# What to produce
Using the data below, output the first line and every line after it up to and including the line containing "0; top: 275px;", exactly as written and with nothing added.

━━━

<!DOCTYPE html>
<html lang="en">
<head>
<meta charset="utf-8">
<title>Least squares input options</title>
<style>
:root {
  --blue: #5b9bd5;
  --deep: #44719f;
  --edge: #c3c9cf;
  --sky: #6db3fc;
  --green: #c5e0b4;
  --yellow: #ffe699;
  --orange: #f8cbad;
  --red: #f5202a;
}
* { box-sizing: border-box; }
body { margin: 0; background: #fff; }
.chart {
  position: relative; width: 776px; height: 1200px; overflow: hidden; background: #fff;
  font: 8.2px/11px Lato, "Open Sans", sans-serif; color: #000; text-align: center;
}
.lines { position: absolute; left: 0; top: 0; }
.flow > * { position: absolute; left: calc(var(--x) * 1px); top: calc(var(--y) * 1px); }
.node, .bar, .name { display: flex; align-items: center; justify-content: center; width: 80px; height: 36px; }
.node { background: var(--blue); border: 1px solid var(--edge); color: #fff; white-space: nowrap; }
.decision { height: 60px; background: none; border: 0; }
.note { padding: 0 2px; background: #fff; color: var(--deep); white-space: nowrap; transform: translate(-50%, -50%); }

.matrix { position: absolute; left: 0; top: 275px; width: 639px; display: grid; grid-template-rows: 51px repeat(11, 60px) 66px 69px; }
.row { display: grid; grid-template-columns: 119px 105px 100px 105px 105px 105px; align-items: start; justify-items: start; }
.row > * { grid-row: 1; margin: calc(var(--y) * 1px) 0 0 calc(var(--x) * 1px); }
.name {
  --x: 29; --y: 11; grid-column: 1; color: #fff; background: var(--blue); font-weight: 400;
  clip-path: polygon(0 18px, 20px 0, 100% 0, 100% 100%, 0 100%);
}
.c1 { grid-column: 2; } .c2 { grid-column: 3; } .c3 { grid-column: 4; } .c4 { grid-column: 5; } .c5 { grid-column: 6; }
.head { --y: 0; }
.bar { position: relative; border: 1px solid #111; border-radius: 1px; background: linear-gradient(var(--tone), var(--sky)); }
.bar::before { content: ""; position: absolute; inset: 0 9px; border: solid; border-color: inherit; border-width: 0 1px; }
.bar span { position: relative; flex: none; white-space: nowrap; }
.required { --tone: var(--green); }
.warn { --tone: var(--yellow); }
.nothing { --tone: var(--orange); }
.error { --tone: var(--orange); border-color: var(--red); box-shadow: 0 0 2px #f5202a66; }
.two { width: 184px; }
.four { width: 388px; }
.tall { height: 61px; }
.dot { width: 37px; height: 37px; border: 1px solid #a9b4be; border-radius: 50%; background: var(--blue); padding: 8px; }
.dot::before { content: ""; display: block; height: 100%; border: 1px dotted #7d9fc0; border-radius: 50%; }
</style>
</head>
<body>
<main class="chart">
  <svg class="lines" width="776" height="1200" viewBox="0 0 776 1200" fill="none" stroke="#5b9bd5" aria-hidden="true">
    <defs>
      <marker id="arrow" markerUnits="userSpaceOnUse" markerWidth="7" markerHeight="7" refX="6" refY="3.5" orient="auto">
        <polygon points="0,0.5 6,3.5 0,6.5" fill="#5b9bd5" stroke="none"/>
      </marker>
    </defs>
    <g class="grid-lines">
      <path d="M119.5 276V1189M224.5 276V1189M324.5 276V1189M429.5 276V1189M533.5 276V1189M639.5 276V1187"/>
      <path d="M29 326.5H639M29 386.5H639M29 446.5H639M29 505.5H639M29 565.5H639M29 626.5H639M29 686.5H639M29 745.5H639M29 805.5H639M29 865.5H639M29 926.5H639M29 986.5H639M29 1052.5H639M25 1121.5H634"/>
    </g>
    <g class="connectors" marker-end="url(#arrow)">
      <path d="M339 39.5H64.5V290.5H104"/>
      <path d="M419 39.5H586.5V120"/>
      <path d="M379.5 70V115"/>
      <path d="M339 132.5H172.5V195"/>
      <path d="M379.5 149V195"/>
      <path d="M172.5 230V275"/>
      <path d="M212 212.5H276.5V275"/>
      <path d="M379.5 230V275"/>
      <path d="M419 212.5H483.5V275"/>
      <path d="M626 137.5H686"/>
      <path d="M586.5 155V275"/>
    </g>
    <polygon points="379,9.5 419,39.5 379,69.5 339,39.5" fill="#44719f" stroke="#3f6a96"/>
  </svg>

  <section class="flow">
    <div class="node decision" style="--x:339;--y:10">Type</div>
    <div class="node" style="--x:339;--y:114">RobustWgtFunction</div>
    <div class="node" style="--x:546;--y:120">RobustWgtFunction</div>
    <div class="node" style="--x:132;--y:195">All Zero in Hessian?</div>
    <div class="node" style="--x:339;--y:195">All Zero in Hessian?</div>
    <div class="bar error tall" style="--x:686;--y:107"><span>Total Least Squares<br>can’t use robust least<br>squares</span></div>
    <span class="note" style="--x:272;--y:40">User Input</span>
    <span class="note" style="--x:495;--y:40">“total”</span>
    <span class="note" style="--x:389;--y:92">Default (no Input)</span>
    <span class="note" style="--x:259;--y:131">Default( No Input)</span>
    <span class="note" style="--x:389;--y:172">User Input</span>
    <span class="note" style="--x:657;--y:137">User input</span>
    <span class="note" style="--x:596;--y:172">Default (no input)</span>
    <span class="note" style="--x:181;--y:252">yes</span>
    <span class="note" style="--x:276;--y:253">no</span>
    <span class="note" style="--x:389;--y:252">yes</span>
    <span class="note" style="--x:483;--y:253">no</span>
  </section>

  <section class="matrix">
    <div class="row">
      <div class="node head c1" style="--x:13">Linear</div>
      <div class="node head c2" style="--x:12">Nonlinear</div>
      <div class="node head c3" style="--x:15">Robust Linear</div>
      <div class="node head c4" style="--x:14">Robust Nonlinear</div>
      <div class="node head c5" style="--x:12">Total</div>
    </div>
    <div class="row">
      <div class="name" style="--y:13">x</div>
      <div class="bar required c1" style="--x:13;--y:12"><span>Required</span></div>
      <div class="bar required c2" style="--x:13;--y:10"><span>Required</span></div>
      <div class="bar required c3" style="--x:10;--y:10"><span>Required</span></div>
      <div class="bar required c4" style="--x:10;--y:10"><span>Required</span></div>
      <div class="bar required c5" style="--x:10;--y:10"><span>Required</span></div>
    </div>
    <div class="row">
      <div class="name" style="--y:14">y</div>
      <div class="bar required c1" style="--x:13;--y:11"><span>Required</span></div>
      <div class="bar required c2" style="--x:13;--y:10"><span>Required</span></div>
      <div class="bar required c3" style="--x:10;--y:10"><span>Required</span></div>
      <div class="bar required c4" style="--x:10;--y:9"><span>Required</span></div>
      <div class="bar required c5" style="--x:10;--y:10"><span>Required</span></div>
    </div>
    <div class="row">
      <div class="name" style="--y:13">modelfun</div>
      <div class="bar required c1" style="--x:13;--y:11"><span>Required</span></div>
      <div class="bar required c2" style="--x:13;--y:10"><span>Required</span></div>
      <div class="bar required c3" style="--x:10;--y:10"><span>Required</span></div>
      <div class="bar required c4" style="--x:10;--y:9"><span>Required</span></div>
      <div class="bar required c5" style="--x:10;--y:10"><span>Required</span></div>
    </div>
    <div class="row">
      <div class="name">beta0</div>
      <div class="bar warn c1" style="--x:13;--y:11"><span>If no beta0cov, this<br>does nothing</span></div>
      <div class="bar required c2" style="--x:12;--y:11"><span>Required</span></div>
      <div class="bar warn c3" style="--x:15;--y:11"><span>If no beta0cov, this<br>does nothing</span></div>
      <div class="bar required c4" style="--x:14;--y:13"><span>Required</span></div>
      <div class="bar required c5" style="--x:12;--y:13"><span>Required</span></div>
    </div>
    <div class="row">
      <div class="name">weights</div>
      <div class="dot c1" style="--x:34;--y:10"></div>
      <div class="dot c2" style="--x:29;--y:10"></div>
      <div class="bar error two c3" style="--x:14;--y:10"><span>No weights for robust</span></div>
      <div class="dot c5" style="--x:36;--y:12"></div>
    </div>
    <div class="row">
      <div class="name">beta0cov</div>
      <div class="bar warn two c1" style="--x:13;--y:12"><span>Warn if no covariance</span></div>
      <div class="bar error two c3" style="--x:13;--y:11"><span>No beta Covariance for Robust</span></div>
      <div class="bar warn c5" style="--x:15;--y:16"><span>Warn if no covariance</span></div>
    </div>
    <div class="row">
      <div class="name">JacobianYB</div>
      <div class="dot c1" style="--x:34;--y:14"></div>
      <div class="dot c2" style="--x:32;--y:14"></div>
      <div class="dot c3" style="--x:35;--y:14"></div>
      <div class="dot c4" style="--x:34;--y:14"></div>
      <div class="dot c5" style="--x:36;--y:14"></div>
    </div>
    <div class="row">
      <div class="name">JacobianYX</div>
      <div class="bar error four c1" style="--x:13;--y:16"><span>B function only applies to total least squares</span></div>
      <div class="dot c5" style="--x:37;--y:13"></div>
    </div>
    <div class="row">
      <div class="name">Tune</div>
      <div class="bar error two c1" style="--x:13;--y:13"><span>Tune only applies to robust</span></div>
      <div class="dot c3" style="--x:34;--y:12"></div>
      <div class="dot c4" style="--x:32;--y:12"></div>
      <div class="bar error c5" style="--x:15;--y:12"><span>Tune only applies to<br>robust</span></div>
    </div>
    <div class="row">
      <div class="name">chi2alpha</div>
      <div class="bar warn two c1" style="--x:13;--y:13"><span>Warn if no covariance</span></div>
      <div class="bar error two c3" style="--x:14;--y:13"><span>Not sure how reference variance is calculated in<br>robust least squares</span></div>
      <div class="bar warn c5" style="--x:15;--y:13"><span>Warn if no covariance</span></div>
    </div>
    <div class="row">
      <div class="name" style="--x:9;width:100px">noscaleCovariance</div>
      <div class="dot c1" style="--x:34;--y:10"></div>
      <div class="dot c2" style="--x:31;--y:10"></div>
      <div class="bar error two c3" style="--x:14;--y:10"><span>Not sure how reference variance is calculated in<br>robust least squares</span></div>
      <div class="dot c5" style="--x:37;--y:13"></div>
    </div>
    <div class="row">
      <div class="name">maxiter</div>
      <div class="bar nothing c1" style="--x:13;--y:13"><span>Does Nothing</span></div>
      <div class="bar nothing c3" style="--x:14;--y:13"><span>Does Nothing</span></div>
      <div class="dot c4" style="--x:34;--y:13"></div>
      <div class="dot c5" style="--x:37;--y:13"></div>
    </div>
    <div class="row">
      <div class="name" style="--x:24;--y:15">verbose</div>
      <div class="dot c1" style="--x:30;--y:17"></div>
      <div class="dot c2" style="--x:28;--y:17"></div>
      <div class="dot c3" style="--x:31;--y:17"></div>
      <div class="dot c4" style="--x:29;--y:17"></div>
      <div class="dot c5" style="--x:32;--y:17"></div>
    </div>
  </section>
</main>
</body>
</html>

━━━

# Output for this exercise
<!DOCTYPE html>
<html lang="en">
<head>
<meta charset="utf-8">
<title>Least squares input options</title>
<style>
:root {
  --blue: #5b9bd5;
  --deep: #44719f;
  --edge: #c3c9cf;
  --sky: #6db3fc;
  --green: #c5e0b4;
  --yellow: #ffe699;
  --orange: #f8cbad;
  --red: #f5202a;
}
* { box-sizing: border-box; }
body { margin: 0; background: #fff; }
.chart {
  position: relative; width: 776px; height: 1200px; overflow: hidden; background: #fff;
  font: 8.2px/11px Lato, "Open Sans", sans-serif; color: #000; text-align: center;
}
.lines { position: absolute; left: 0; top: 0; }
.flow > * { position: absolute; left: calc(var(--x) * 1px); top: calc(var(--y) * 1px); }
.node, .bar, .name { display: flex; align-items: center; justify-content: center; width: 80px; height: 36px; }
.node { background: var(--blue); border: 1px solid var(--edge); color: #fff; white-space: nowrap; }
.decision { height: 60px; background: none; border: 0; }
.note { padding: 0 2px; background: #fff; color: var(--deep); white-space: nowrap; transform: translate(-50%, -50%); }

.matrix { position: absolute; left: 0; top: 275px; width: 639px; display: grid; grid-template-rows: 51px repeat(11, 60px) 66px 69px; }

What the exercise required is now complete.